A key factor behind why so many tokens in the crypto space without “real world” utility or assets behind them still manage to attract liquidity is that the underlying blockchain provides a transparent mechanism for enforcing the contracts behind transactions. Power and trust is distributed (or shared) among the network’s stakeholders (e.g. developers, miners, and consumers), rather than concentrated in a single individual or entity.

Since our portfolio consists of projects installed in countries that most liquidity providers have and will never visit, the market faith in the value of Zuva depends on the extent to which we can make the actual process of minting new tokens fully backed by kWh production trustless and recorded on the blockchain.  The most straightforward way of doing this is recording kWh production directly to the blockchain at the moment of generation and triggering token minting once the kWh “mining” contract is executed.  We are considering making these tokens non-fungible, so as to more transparently associate kWh generated and recorded on the blockchain with the specific power purchase agreement governing its production and consumption.

Ideally, the payments made by electricity buyers towards the power purchase agreement would also be recorded on the blockchain so that a clear path can be drawn between kWh generated, token minted, power consumed, and then paid for by the user.  Even better if the power purchase agreement itself was a smart contract.  Steps 1-3, from power generated to power consumed can be tracked and implemented on the digital ledger. Local currency regulations will determine the extent to which the entire process can occur digitally.  Most countries in which we plan to operate will likely require payments made by energy buyers to be manually onramped in order to provide blockchain record of purchase transaction.  But regardless of the specific mechanics, proof of electricity generation and customer payment can be provided in a trustless manner so that project status and actual backing of each minted token can be verified.

An Uncorrelated Passive Income Stream

Asset-Backed Tokens are in one sense nothing new – simply digitized versions of age-old financial instruments.
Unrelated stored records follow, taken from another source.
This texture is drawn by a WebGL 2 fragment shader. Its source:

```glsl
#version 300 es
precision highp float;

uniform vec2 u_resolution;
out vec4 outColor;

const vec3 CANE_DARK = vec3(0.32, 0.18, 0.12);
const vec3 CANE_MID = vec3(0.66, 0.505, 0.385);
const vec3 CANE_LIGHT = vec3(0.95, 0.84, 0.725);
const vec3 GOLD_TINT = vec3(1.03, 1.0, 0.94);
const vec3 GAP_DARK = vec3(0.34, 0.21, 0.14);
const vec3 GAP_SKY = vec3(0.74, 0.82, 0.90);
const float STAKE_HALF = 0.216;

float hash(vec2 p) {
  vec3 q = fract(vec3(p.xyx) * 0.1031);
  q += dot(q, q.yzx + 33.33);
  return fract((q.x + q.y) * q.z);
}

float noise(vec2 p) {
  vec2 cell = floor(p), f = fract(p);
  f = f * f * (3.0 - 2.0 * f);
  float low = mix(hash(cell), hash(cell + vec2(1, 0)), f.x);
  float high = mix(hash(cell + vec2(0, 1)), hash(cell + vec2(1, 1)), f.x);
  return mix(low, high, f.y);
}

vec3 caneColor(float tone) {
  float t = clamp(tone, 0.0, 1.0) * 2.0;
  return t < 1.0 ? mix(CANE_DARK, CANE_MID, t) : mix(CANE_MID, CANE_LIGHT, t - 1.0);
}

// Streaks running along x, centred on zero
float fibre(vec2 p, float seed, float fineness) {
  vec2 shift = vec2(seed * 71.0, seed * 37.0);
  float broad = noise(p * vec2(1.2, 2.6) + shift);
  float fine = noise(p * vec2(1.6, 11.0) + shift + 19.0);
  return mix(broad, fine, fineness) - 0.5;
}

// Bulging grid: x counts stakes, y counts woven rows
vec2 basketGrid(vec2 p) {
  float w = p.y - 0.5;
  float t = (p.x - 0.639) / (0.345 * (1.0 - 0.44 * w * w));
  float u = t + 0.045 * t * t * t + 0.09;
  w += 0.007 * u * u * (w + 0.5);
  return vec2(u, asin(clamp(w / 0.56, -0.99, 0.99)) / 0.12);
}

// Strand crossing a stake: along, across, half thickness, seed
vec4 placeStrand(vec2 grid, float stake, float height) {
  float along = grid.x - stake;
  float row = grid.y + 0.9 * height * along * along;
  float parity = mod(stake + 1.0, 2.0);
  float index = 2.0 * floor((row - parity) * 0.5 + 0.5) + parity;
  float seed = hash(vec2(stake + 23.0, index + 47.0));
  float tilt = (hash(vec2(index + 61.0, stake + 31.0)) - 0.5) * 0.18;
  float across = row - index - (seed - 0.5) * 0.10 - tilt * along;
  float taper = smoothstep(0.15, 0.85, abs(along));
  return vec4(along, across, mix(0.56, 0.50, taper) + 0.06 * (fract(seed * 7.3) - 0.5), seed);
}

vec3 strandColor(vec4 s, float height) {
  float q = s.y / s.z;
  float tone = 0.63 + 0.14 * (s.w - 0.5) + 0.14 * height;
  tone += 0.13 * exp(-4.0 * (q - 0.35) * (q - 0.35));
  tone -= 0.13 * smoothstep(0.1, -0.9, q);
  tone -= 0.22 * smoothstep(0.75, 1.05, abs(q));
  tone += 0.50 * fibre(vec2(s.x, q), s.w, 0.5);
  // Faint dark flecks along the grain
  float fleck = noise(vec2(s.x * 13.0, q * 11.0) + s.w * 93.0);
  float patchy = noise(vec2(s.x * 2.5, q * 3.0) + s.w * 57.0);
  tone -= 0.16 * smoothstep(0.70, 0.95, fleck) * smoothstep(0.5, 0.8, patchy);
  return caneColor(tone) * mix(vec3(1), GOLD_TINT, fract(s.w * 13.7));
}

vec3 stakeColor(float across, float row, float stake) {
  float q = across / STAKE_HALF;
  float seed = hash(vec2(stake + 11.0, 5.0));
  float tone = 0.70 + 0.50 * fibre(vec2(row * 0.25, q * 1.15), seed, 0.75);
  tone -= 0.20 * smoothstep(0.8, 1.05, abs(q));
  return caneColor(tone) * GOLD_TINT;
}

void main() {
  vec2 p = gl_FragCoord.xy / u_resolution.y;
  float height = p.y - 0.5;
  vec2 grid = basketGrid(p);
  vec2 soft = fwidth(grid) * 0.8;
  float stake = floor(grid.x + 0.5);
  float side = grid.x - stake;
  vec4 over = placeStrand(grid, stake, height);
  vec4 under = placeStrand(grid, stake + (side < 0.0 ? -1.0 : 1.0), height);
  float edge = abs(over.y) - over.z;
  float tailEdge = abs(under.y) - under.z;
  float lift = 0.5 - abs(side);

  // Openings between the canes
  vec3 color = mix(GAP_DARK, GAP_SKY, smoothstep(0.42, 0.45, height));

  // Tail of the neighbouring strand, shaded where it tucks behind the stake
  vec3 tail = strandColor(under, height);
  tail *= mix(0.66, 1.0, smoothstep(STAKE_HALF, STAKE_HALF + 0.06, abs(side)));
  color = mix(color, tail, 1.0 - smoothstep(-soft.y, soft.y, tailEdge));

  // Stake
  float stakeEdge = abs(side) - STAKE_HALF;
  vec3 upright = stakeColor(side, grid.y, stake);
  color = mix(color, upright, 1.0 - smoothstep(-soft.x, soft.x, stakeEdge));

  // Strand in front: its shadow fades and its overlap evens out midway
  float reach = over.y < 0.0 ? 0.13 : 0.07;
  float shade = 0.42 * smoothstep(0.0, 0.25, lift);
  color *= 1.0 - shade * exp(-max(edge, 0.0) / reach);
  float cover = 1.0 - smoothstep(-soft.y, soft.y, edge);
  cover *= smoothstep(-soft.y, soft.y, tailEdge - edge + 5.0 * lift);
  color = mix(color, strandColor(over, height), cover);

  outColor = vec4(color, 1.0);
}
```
Combining them with traditional capital sources represents a near-term opportunity both to secure funding, but also to ensure a new paradigm of stability for both investors and project financiers.  Projects like KlimaDAO, the broader Toucan protocol, and even Thor Node show a glimpse of how DeFi can turn cryptocurrency from a speculative digital money into a tool for retail investors to profitably support important and necessary social-economic transformations.  

As we continue to expand our portfolio of solar projects in the coming year, we plan to phase in Zuva tokens as an integral part of our long-term capital and governance structure. With the ability to create a store of value for project cash flows, we can more effectively monetize the energy as it is generated. The fundamental approach would be to leverage a DAO as a fundraising mechanism, where funds would be used to finance revenue generating solar projects across Southern Africa.  

Our belief in tokens backed by income-producing solar assets is based on the desire to create a token ecosystem that is uncorrelated with the price movement of Bitcoin or the stock market, as well as one that fundamentally incentivizes production of clean energy.